Saved entries
==*==

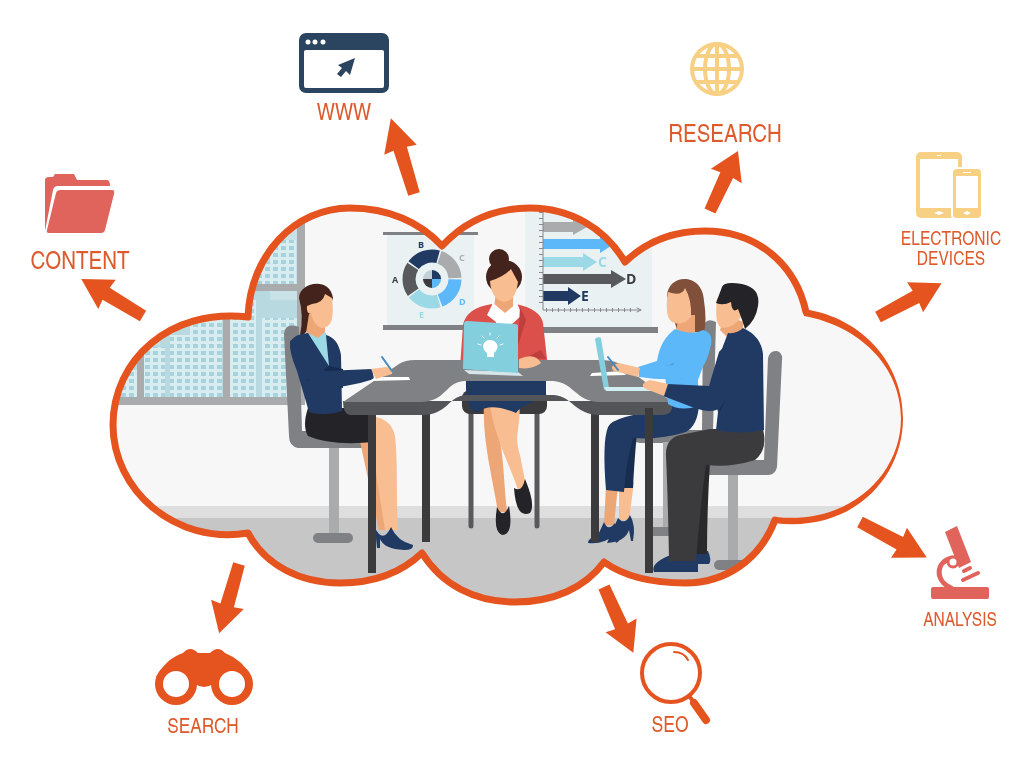
<!DOCTYPE html>
<html lang="en">
<head>
<meta charset="utf-8">
<title>Online teamwork cloud</title>
<style>
:root{--orange:#e5531f;--label:#dd5a2c;--red:#e0645b;--yellow:#f8d084;--navy:#203a63;--ink:#2b4460;--skin:#f9bd92;--skin-dark:#eda777;--grey:#808184;--dark:#3b3b3e;--sky:#5cb8f8;--cyan:#9bd9e6;--steel:#a9abad;--hair:#43231b}
*{margin:0;padding:0;box-sizing:border-box}
body{width:1024px;height:768px;overflow:hidden;background:#fff}
.infographic{position:relative;width:1024px;height:768px;overflow:hidden}
.artwork{position:absolute;inset:0;display:block}
.topics{list-style:none;font-family:"TeX Gyre Heros Cn","Roboto",sans-serif;color:var(--label)}
.topics li{position:absolute;left:var(--x);top:var(--y);transform:translate(-50%,-50%);font-size:var(--size);line-height:20px;text-align:center;white-space:nowrap}
.chart-letters{font:bold 9px "Open Sans",sans-serif}
.bar-letters{font:bold 14px "Open Sans",sans-serif}
.orange{fill:var(--orange)}.red{fill:var(--red)}.yellow{fill:var(--yellow)}.navy{fill:var(--navy)}.ink{fill:var(--ink)}.skin{fill:var(--skin)}.skin-dark{fill:var(--skin-dark)}.grey{fill:var(--grey)}.dark{fill:var(--dark)}.sky{fill:var(--sky)}.cyan{fill:var(--cyan)}.steel{fill:var(--steel)}.hair{fill:var(--hair)}.white{fill:#fff}.black{fill:#242327}
.line{fill:none;stroke-linecap:round;stroke-linejoin:round}
</style>
</head>
<body>
<main class="infographic">
<svg class="artwork" width="1024" height="768" viewBox="0 0 1024 768" role="img" aria-label="Four colleagues meeting at a table inside a cloud, with arrows to eight web topics">
<defs>
<path id="cloud" d="M248 317C250 255 295 208 350 208C388 208 420 222 442 246C465 221 495 208 530 208C570 208 605 228 625 262C648 240 675 231 705 231C755 231 795 262 806 312C862 322 902 365 902 418C902 478 850 530 775 520C760 560 725 583 685 583C655 583 625 577 604 562C585 588 553 602 515 602C475 602 442 585 422 553C400 574 372 583 340 583C300 583 265 565 248 533C175 545 113 490 113 425C113 360 170 308 248 317Z"/>
<clipPath id="cloud-clip"><use href="#cloud"/></clipPath>
<polygon id="arrow" class="orange" points="0,-6 43,-7 42,-17 72,0 42,17 43,7 0,6"/>
<pattern id="panes" width="8" height="7" patternUnits="userSpaceOnUse"><rect width="8" height="7" fill="#d9edf0"/><rect x="1" y="1" width="5" height="4" fill="#a9d3dc"/></pattern>
</defs>

<g id="office" clip-path="url(#cloud-clip)">
<rect x="100" y="200" width="810" height="410" fill="#f7f7f8"/>
<rect x="100" y="506" width="810" height="13" fill="#dededf"/>
<rect x="100" y="518" width="810" height="90" fill="#c6c6c7"/>
<g id="window">
<rect x="100" y="200" width="205" height="204" fill="#c9e2e7"/>
<path fill="#b9d9e0" d="M112 400V362H136V345H160V310H245V255H270V300H300V400Z"/>
<path fill="url(#panes)" d="M118 400V370H140V347H165V400ZM170 400V335H190V320H222V400ZM229 400V300H256V400ZM262 400V318H298V400ZM256 285V262H270V240H296V285Z"/>
<path class="steel" d="M137 300h7v100h-7ZM223 300h7v100h-7ZM297 200h8v202h-8ZM100 397h205v8H100ZM240 284h60v7h-60Z"/>
</g>

<g id="wheel-chart">
<rect x="387" y="234" width="87" height="92" fill="#e9f1f3"/>
<rect x="383" y="232" width="95" height="3" class="grey"/>
<g fill="none" stroke-width="13">
<circle cx="432" cy="279" r="23" stroke="#203a63" pathLength="100" stroke-dasharray="19 81" transform="rotate(-143 432 279)"/>
<circle cx="432" cy="279" r="23" stroke="#a9abad" pathLength="100" stroke-dasharray="19 81" transform="rotate(-71 432 279)"/>
<circle cx="432" cy="279" r="23" stroke="#5cb8f8" pathLength="100" stroke-dasharray="19 81" transform="rotate(1 432 279)"/>
<circle cx="432" cy="279" r="23" stroke="#9bd9e6" pathLength="100" stroke-dasharray="19 81" transform="rotate(73 432 279)"/>
<circle cx="432" cy="279" r="23" stroke="#58595c" pathLength="100" stroke-dasharray="19 81" transform="rotate(145 432 279)"/>
</g>
<circle cx="432" cy="279" r="9" fill="#c3d0d8"/><path class="navy" d="M432 279V270A9 9 0 0 1 441 279Z"/><path class="dark" d="M432 279V288A9 9 0 0 1 423 279Z"/><path class="sky" d="M432 279H441A9 9 0 0 1 432 288Z"/>
<g class="chart-letters"><text x="418" y="248" class="navy">B</text><text x="459" y="261" class="steel">C</text><text x="459" y="305" class="sky">D</text><text x="419" y="318" class="cyan">E</text><text x="392" y="283" class="dark">A</text></g>
</g>

<g id="bar-chart">
<rect x="525" y="200" width="127" height="128" fill="#e9f1f3"/>
<rect x="383" y="325" width="82" height="5" class="grey"/><rect x="540" y="327" width="118" height="6" class="grey"/>
<polygon class="steel" points="543,222 573,222 573,219 587,227 573,235 573,232 543,232"/>
<polygon class="sky" points="543,239 600,239 600,235 614,244 600,253 600,249 543,249"/>
<polygon class="cyan" points="543,257 583,257 583,253 597,262 583,271 583,267 543,267"/>
<polygon fill="#58595c" points="543,274 611,274 611,270 626,279 611,288 611,284 543,284"/>
<polygon class="navy" points="543,291 568,291 568,287 581,296 568,305 568,301 543,301"/>
<path class="line" stroke="#85888c" d="M543 208V310H641M637 308l4 2l-4 2"/>
<path class="line" stroke="#85888c" stroke-width="4" stroke-dasharray="1 5" style="stroke-linecap:butt" d="M541 212V308M546 310H636"/>
<g class="bar-letters"><text x="598" y="267" class="cyan">C</text><text x="626" y="284" class="dark">D</text><text x="581" y="301" class="navy">E</text></g>
</g>

<g id="woman-centre">
<path class="line" stroke="#58595c" stroke-width="5" d="M471 408V526M537 408V526"/>
<rect x="462" y="390" width="85" height="24" rx="8" class="dark"/>
<path class="skin-dark" d="M484 402H507L500 440C504 465 504 484 507 512H498C492 475 482 440 484 402Z"/>
<path class="skin" d="M489 400H519C522 425 513 435 520 455L526 486L518 490C510 465 495 440 489 400Z"/>
<path class="black" d="M497 507Q503 520 509 506Q514 535 502 535Q493 532 497 507ZM514 488Q522 493 525 479Q536 505 530 513Q516 519 514 488Z"/>
<path class="navy" d="M466 380H546V398C530 402 520 407 516 413Q490 402 478 412Q465 412 466 380Z"/>
<circle cx="499" cy="259" r="10" class="hair"/>
<ellipse cx="504" cy="277" rx="18" ry="17" class="hair"/>
<path class="skin-dark" d="M496 290H513V309L505 320L494 309Z"/>
<path class="skin" d="M490 281Q504 277 511 269L518 282Q516 301 504 302Q491 299 490 281Z"/>
<path fill="#dc504c" d="M492 304Q466 308 463 325L460 368H548L543 323Q540 309 516 304L506 330Z"/>
<path class="white" d="M493 303L505 313L517 303L522 315L512 324V348H496V322L487 315Z"/>
<path fill="#bd3f3e" d="M520 307L526 320L516 352L519 325ZM541 350L525 358L546 359Z"/>
</g>

<g id="chair-left">
<path class="grey" d="M284 334Q285 322 299 327L302 431H360Q370 431 370 440T361 448H298Q289 446 289 436Z"/>
<rect x="329" y="448" width="10" height="88" class="steel"/><rect x="313" y="533" width="40" height="10" rx="5" class="grey"/>
</g>
<g id="woman-left-legs">
<path class="skin-dark" d="M355 418H380L392 530H379Z"/>
<path class="skin" d="M366 416Q391 416 395 436C398 462 396 485 398 530H385C379 490 374 468 374 440Z"/>
<path class="navy" d="M375 528Q383 544 391 527Q397 541 413 545Q414 550 404 550Q384 549 380 539V548H377Z"/>
<path class="black" d="M308 408H348Q371 411 375 425V442Q330 446 308 436Q302 426 308 408Z"/>
</g>

<g id="chair-back-right" class="grey">
<path d="M703 327Q706 317 716 322L713 430Q713 442 704 443H640Q630 442 631 434L640 430H702Z"/><rect x="663" y="442" width="8" height="92" class="steel"/><rect x="650" y="527" width="35" height="9" rx="4"/>
</g>
<g id="woman-right-legs">
<path class="skin-dark" d="M606 486H618L614 525H604Z"/><path class="skin" d="M619 482H634L629 520H619Z"/>
<path class="navy" d="M604 522Q608 532 615 523L619 541L616 543L614 535Q603 545 588 543Q588 538 598 535ZM618 518Q625 526 630 515Q636 525 633 541H631L629 530Q625 542 607 543Z"/>
<path fill="#172c4e" d="M623 430L637 432Q634 465 633 488H618Z"/>
<path class="navy" d="M665 404H699Q698 425 686 432Q660 440 633 438Q626 462 624 492L606 490Q602 442 608 427Q612 416 665 410Z"/>
</g>

<g id="table">
<path class="dark" d="M422 410h8v132h-8ZM591 410h8v132h-8ZM368 412h8v161h-8Z"/>
<path fill="#545558" d="M343 401H672V408Q671 415 662 415H600C575 415 572 396 554 395H466C448 396 448 415 422 415H350Q343 414 343 401Z"/>
<path class="grey" d="M343 402L399 364Q405 360 415 360H601Q615 360 624 366L672 402H598C576 401 573 382 553 381H464C446 382 446 401 422 402Z"/>
</g>

<g id="laptop-centre">
<path class="skin" d="M519 359Q535 352 541 363Q532 370 519 368Z"/>
<polygon fill="#d5e5e9" points="464,370 518,372 523,376 469,374"/>
<path fill="#84cfdd" d="M467 321L515 324Q518 324 518 327V373L463 369L464 324Q464 321 467 321Z"/>
<path class="white" d="M487 357V353C479 346 485 340 490 340S502 346 494 353V357Z"/>
<path class="line" stroke="#fff" d="M481 345l-3-1M500 345l3-1M484 338l-2-2M497 338l2-2M490 335v-2"/>
</g>

<g id="woman-left">
<path class="hair" d="M299 298C299 282 330 276 333 298L329 309L311 316Q310 334 300 335Q304 316 299 298Z"/>
<path class="skin-dark" d="M309 314H325V333L317 344L306 333Z"/>
<path class="skin" d="M312 304Q323 303 325 294L332 298Q336 329 321 328Q314 325 311 314Q306 313 307 306Z"/>
<path class="cyan" d="M306 332L318 338L325 332L331 342L329 373Z"/>
<path class="navy" d="M308 333Q294 334 290 342Q289 352 297 371L309 412Q326 417 342 411L341 355Q338 338 326 335L329 366Z"/>
<path fill="#152b4f" d="M329 366L343 369L343 388L306 380Z"/>
<path class="navy" d="M290 341Q303 332 312 351L325 371L372 369L374 379Q347 388 318 388Q306 385 290 341Z"/>
<polygon class="white" points="375,377 409,377 410,380 370,381"/>
<path class="skin" d="M371 369L386 367Q394 368 392 374L376 379Z"/>
<path class="line" stroke="#418bc1" stroke-width="2" d="M382 357L392 371"/>
</g>

<g id="woman-right">
<path fill="#80503b" d="M667 296C668 273 703 272 704 301Q707 320 704 333L677 330Z"/>
<path class="skin-dark" d="M679 315H695V333L684 340L676 331Z"/>
<path class="skin" d="M668 292Q682 297 685 288Q692 300 691 317Q682 327 672 322Q664 316 668 292Z"/>
<path class="sky" d="M675 329Q693 336 703 330Q713 332 711 345L698 380V406Q681 412 668 404L665 375L639 377L638 367L657 361Q660 340 675 329Z"/>
<path fill="#3f9ee3" d="M664 366Q677 365 685 351L682 379L666 378Z"/>
<path class="sky" d="M691 337Q708 327 710 349Q704 373 690 378Q663 381 640 377L639 368L673 365Z"/>
<polygon class="white" points="592,373 622,371 626,375 590,376"/>
<path class="skin" d="M640 368L619 363Q608 366 614 371L638 377Z"/>
<path class="line" stroke="#418bc1" stroke-width="2" d="M608 357L618 370"/>
</g>

<g id="laptop-right">
<path fill="#84cfdd" d="M595 339Q597 336 601 338L609 388L604 390Z"/><path fill="#d1eef2" d="M604 387H652L657 391H606Z"/>
</g>

<g id="man-and-chair">
<rect x="645" y="408" width="8" height="165" class="dark"/>
<rect x="728" y="470" width="10" height="93" class="steel"/><rect x="714" y="560" width="40" height="10" rx="5" class="grey"/>
<path class="grey" d="M768 358Q770 350 777 351Q783 353 782 360L777 467Q775 475 768 475H704Q695 473 697 465L706 460H764Z"/>
<path class="navy" d="M679 551H708Q712 560 709 564H676Z"/>
<path fill="#29292c" d="M688 450L710 462Q707 510 707 554H682Z"/>
<path class="navy" d="M668 556H698V572H654Q650 564 668 556Z"/>
<path class="dark" d="M710 429H763Q768 450 755 460Q730 468 706 465Q700 508 696 561H669Q668 500 666 456Q665 439 680 435Z"/>
<path class="skin-dark" d="M725 314L743 322V334L728 338L720 330Z"/>
<path class="skin" d="M717 298L735 293L743 312Q738 327 722 328Q714 326 717 298Z"/>
<path class="black" d="M716 303Q719 295 722 287Q724 281 742 284Q761 288 758 306Q756 320 745 329Q742 319 738 309Q732 314 731 302Q723 306 716 303Z"/>
<path class="navy" d="M728 333Q737 334 743 328Q761 336 763 354L764 430Q740 435 716 430L718 412L714 397L720 354Z"/>
<path fill="#152b4f" d="M714 374L726 361L727 397L720 411Z"/>
<path class="navy" d="M719 352Q733 335 743 351Q742 376 721 407Q713 415 692 407L663 396L667 384L709 386Z"/>
<path class="skin" d="M668 384L650 380Q638 384 646 389L664 396Z"/>
</g>
</g>

<g id="cloud-outline">
<path class="line" stroke="#e5531f" stroke-width="7" d="M775 520C760 560 725 583 685 583C655 583 625 577 604 562C585 588 553 602 515 602C475 602 442 585 422 553C400 574 372 583 340 583C300 583 265 565 248 533C175 545 113 490 113 425C113 360 170 308 248 317C250 255 295 208 350 208C388 208 420 222 442 246C465 221 495 208 530 208C570 208 605 228 625 262C648 240 675 231 705 231C755 231 795 262 806 312"/>
<path class="orange" d="M804 309C864 318 903 365 903 418C903 480 850 533 774 523L776 517C848 525 901 476 901 418C901 367 860 326 804 316Z"/>
</g>

<g id="arrows">
<use href="#arrow" transform="translate(414 194) rotate(-107) scale(1.1 1)"/>
<use href="#arrow" transform="translate(710 211) rotate(-65) scale(.92 1)"/>
<use href="#arrow" transform="translate(878 317) rotate(-28)"/>
<use href="#arrow" transform="translate(860 522) rotate(28) scale(1.05 1)"/>
<use href="#arrow" transform="translate(604 587) rotate(66)"/>
<use href="#arrow" transform="translate(239 564) rotate(106)"/>
<use href="#arrow" transform="translate(143 316) rotate(211)"/>
</g>

<g id="browser-icon"><rect x="299" y="33" width="90" height="60" rx="7" class="ink"/><rect x="304" y="50" width="80" height="38" rx="2" class="white"/><g class="white"><circle cx="308" cy="42" r="2.5"/><circle cx="315" cy="42" r="2.5"/><circle cx="323" cy="42" r="2.5"/></g><polygon class="ink" points="355,58 350,75 346,71 341,77 337,74 342,68 338,65"/></g>
<g id="globe-icon" fill="none" stroke="#f8d084" stroke-width="4"><circle cx="717" cy="69" r="25"/><ellipse cx="717" cy="69" rx="12" ry="25"/><path d="M717 44V94M692 69H742M697 56H737M697 82H737"/></g>
<g id="devices-icon"><rect x="916" y="152" width="46" height="66" rx="5" class="yellow"/><rect x="920" y="159" width="38" height="49" class="white"/><rect x="951" y="167" width="32" height="53" rx="5" class="white"/><rect x="953" y="169" width="28" height="49" rx="4" class="yellow"/><rect x="956" y="176" width="22" height="32" class="white"/><path class="white" d="M934 213l5-2l5 2l-5 2ZM963 213l4-2l4 2l-4 2ZM937 155h4v1h-4ZM963 172h8v1h-8Z"/></g>
<g id="folder-icon" class="red"><path d="M45 231V180Q45 177 49 177H53L55 174H74L77 180H107Q110 180 110 186H58Q54 186 53 190Z"/><path d="M60 190H112Q115 190 114 194L105 230Q104 233 101 233H49Q46 233 47 230L56 193Q57 190 60 190Z"/></g>
<g id="microscope-icon"><path class="line" stroke="#e0645b" stroke-width="5" d="M952 558C935 562 935 581 951 588"/><rect x="931" y="587" width="58" height="12" rx="2" class="red"/><polygon class="red" points="945,532 957,526 971,562 959,568"/><path class="line" stroke="#e0645b" stroke-width="4" d="M964 571L970 568M963 580L978 573"/><circle cx="953" cy="562" r="5" fill="#fff" stroke="#e0645b" stroke-width="3"/></g>
<g id="binoculars-icon"><path class="orange" d="M156 677Q167 658 183 653Q190 645 198 653H210Q218 645 225 653Q243 660 251 677L231 691L213 684Q204 690 195 684L176 692Z"/><circle cx="176" cy="684" r="21" class="orange"/><circle cx="232" cy="684" r="21" class="orange"/><circle cx="176" cy="684" r="13" class="white"/><circle cx="232" cy="684" r="13" class="white"/></g>
<g id="magnifier-icon" class="line" stroke="#e5531f"><circle cx="671" cy="673" r="29" stroke-width="4"/><path stroke-width="2" d="M674 652Q684 652 688 660"/><path stroke-width="4" d="M689 696l4 5"/><path stroke-width="8" d="M694 703L706 720"/></g>
</svg>

<ul class="topics">
<li style="--x:344px;--y:111px;--size:23.5px">WWW</li>
<li style="--x:725px;--y:132px;--size:25px">RESEARCH</li>
<li style="--x:951px;--y:247px;--size:19px">ELECTRONIC<br>DEVICES</li>
<li style="--x:80px;--y:259px;--size:25px">CONTENT</li>
<li style="--x:203px;--y:725px;--size:21px">SEARCH</li>
<li style="--x:670px;--y:724px;--size:21.5px">SEO</li>
<li style="--x:960px;--y:618px;--size:19px">ANALYSIS</li>
</ul>
</main>
</body>
</html>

==*==

_ASSIGNMENT_
Find every line above where the word "cloud" occurs, and copy that line.

_RESPONSE TO THIS TASK_
<title>Online teamwork cloud</title>
<svg class="artwork" width="1024" height="768" viewBox="0 0 1024 768" role="img" aria-label="Four colleagues meeting at a table inside a cloud, with arrows to eight web topics">
<path id="cloud" d="M248 317C250 255 295 208 350 208C388 208 420 222 442 246C465 221 495 208 530 208C570 208 605 228 625 262C648 240 675 231 705 231C755 231 795 262 806 312C862 322 902 365 902 418C902 478 850 530 775 520C760 560 725 583 685 583C655 583 625 577 604 562C585 588 553 602 515 602C475 602 442 585 422 553C400 574 372 583 340 583C300 583 265 565 248 533C175 545 113 490 113 425C113 360 170 308 248 317Z"/>
<clipPath id="cloud-clip"><use href="#cloud"/></clipPath>
<g id="office" clip-path="url(#cloud-clip)">
<g id="cloud-outline">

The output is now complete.